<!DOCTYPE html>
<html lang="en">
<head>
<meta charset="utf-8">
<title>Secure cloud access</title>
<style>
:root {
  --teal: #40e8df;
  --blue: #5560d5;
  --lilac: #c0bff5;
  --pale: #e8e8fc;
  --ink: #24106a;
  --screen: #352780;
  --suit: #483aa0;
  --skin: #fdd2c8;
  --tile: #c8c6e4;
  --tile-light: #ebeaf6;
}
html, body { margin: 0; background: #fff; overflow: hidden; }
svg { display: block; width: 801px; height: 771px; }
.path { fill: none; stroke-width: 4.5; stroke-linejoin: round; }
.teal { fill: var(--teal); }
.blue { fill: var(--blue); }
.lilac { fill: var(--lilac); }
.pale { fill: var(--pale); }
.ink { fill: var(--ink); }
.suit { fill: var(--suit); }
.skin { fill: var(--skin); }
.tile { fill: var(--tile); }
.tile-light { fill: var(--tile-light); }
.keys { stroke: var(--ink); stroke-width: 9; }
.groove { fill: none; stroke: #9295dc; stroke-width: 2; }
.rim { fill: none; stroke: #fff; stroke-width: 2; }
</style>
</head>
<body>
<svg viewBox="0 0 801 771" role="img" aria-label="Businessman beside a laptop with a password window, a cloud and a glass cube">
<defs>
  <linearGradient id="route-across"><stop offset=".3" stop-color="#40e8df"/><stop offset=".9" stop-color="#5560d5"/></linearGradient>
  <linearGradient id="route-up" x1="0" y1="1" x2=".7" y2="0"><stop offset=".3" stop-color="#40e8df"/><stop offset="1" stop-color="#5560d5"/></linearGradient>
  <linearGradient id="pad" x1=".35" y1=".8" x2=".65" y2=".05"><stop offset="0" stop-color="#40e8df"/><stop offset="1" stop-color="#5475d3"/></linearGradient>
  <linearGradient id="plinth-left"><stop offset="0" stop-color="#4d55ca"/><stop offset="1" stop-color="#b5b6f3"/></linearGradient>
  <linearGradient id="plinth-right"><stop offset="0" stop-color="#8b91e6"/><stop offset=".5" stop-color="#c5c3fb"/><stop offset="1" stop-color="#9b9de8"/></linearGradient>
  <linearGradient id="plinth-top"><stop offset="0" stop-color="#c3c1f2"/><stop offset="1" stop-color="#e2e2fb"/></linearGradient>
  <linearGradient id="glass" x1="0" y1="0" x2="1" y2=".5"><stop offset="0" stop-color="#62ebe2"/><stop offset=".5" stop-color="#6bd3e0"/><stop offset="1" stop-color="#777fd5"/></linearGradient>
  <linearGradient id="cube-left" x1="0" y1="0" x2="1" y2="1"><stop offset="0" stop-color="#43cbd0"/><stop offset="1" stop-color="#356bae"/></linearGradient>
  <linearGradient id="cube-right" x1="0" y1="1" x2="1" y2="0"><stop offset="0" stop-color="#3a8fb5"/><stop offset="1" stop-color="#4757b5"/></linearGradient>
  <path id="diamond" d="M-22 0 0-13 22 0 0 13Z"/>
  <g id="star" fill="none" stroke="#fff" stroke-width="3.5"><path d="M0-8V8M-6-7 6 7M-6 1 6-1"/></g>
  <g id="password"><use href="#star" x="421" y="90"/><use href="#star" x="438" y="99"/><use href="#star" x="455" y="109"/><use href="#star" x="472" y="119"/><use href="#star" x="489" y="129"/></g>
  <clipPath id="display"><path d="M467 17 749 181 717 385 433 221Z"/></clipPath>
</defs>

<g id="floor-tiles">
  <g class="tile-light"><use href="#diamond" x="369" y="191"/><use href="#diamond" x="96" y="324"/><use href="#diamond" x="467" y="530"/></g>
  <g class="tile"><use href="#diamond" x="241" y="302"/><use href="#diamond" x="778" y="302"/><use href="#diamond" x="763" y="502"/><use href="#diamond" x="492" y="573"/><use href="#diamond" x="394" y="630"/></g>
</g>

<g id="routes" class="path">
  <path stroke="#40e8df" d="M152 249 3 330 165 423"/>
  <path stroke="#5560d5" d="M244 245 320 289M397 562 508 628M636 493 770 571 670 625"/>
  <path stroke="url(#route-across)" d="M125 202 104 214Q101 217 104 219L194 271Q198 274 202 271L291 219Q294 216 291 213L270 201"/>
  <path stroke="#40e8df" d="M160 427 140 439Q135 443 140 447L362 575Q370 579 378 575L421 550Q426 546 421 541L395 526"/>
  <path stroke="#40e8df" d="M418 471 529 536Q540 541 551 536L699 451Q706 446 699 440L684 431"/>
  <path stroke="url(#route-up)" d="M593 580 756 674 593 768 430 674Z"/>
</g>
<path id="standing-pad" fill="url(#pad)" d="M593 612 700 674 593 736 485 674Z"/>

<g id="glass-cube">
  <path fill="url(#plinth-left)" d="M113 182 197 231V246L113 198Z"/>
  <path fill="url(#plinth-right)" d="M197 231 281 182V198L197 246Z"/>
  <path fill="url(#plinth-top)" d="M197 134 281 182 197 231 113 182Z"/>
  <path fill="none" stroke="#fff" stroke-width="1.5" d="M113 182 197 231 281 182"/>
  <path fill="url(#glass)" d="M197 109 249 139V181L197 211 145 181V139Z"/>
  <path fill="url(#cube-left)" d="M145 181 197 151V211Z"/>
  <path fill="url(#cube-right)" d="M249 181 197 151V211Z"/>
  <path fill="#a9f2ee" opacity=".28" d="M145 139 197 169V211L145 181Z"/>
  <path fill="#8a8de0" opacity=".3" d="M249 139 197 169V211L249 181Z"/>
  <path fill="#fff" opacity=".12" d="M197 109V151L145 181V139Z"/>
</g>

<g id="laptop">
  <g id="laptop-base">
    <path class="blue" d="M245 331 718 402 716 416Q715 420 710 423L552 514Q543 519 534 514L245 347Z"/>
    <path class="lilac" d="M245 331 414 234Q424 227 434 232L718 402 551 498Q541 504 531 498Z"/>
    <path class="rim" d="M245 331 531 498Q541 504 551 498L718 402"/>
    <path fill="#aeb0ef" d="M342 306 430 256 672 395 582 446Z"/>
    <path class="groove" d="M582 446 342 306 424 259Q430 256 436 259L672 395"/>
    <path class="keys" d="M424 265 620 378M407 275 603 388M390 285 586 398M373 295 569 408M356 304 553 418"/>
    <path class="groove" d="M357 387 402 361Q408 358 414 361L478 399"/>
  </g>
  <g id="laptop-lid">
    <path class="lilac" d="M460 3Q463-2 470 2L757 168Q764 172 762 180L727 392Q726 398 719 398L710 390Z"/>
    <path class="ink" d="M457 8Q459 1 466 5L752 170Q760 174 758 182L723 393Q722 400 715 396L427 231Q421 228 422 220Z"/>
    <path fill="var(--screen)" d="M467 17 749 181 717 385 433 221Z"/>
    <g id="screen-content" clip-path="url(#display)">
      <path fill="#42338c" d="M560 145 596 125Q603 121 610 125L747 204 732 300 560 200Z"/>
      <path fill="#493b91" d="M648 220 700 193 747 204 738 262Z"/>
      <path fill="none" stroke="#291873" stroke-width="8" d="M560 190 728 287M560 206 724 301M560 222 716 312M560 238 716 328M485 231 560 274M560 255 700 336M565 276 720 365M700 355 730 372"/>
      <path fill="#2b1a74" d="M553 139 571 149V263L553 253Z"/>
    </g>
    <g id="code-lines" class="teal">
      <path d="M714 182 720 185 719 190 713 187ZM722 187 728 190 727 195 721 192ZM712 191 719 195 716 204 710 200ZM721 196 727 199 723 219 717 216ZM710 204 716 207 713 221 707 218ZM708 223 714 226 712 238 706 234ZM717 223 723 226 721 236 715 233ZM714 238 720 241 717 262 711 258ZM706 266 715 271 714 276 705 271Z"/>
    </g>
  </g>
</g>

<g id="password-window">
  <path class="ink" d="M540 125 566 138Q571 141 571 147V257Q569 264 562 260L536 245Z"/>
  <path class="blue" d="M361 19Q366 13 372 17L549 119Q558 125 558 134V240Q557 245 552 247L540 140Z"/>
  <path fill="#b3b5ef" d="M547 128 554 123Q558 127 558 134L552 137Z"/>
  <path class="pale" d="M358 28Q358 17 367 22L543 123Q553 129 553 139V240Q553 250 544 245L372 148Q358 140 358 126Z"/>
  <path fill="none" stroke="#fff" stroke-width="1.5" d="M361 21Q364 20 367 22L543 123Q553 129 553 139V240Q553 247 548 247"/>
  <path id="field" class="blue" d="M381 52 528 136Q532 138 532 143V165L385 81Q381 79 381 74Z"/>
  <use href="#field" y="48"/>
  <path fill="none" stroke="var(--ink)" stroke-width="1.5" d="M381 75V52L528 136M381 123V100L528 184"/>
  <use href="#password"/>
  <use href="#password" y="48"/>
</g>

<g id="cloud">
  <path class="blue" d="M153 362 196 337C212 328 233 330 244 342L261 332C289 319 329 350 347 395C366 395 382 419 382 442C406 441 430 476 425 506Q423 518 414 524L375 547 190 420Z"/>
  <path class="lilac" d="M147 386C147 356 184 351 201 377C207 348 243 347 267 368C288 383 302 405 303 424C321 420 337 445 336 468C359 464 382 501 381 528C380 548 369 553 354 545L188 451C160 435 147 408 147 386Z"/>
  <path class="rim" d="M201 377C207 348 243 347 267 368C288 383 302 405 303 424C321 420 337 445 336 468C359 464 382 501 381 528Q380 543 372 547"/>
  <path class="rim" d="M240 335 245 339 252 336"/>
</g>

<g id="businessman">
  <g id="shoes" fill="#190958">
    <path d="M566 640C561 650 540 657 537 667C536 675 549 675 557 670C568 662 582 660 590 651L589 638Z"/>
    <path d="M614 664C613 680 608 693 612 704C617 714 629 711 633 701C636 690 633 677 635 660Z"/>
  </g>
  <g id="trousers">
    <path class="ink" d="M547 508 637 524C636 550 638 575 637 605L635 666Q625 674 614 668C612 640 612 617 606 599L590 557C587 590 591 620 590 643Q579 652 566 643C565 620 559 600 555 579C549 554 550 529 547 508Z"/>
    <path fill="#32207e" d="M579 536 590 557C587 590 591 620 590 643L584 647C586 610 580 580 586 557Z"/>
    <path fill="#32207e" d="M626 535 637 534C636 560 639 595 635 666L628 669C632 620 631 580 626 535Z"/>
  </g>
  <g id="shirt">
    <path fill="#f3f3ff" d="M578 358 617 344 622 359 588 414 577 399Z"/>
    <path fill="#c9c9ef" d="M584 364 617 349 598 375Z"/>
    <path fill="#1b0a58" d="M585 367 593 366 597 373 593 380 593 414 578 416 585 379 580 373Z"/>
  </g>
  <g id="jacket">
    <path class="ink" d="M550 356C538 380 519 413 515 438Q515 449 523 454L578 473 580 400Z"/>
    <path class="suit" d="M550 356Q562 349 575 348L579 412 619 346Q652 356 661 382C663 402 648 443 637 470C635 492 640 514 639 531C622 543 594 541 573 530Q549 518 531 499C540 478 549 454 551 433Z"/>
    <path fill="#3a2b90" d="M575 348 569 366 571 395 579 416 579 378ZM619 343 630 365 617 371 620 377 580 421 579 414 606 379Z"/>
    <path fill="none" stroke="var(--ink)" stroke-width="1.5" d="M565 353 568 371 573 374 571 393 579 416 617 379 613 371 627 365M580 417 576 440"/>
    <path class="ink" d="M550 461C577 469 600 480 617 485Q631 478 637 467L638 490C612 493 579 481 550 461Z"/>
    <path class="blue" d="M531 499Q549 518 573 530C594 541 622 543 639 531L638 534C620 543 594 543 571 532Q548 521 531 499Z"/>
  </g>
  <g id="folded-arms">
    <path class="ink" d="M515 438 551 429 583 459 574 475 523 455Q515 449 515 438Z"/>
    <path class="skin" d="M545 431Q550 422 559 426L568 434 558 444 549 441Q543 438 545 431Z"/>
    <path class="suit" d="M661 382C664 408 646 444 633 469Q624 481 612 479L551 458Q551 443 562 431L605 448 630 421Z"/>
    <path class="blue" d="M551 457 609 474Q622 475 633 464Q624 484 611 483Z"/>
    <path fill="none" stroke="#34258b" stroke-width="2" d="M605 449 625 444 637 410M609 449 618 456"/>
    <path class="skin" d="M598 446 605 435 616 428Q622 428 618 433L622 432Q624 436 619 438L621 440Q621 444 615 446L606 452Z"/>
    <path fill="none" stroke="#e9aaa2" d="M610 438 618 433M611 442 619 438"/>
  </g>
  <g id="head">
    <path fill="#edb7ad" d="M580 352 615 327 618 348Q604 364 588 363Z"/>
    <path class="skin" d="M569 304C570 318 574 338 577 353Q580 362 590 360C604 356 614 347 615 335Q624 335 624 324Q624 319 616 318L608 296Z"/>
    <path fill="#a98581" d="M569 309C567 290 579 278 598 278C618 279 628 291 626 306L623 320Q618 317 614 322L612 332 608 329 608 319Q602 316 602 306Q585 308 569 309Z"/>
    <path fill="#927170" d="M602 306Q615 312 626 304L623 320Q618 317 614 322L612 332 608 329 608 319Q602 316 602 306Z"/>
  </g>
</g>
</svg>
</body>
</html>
****************
* Exercise aim
Considering only the material above, set down every line from the one with "182 197 231V246L113" to the one with "134 281 182", inclusive, exactly as written.

* Output for this exercise
  <path fill="url(#plinth-left)" d="M113 182 197 231V246L113 198Z"/>
  <path fill="url(#plinth-right)" d="M197 231 281 182V198L197 246Z"/>
  <path fill="url(#plinth-top)" d="M197 134 281 182 197 231 113 182Z"/>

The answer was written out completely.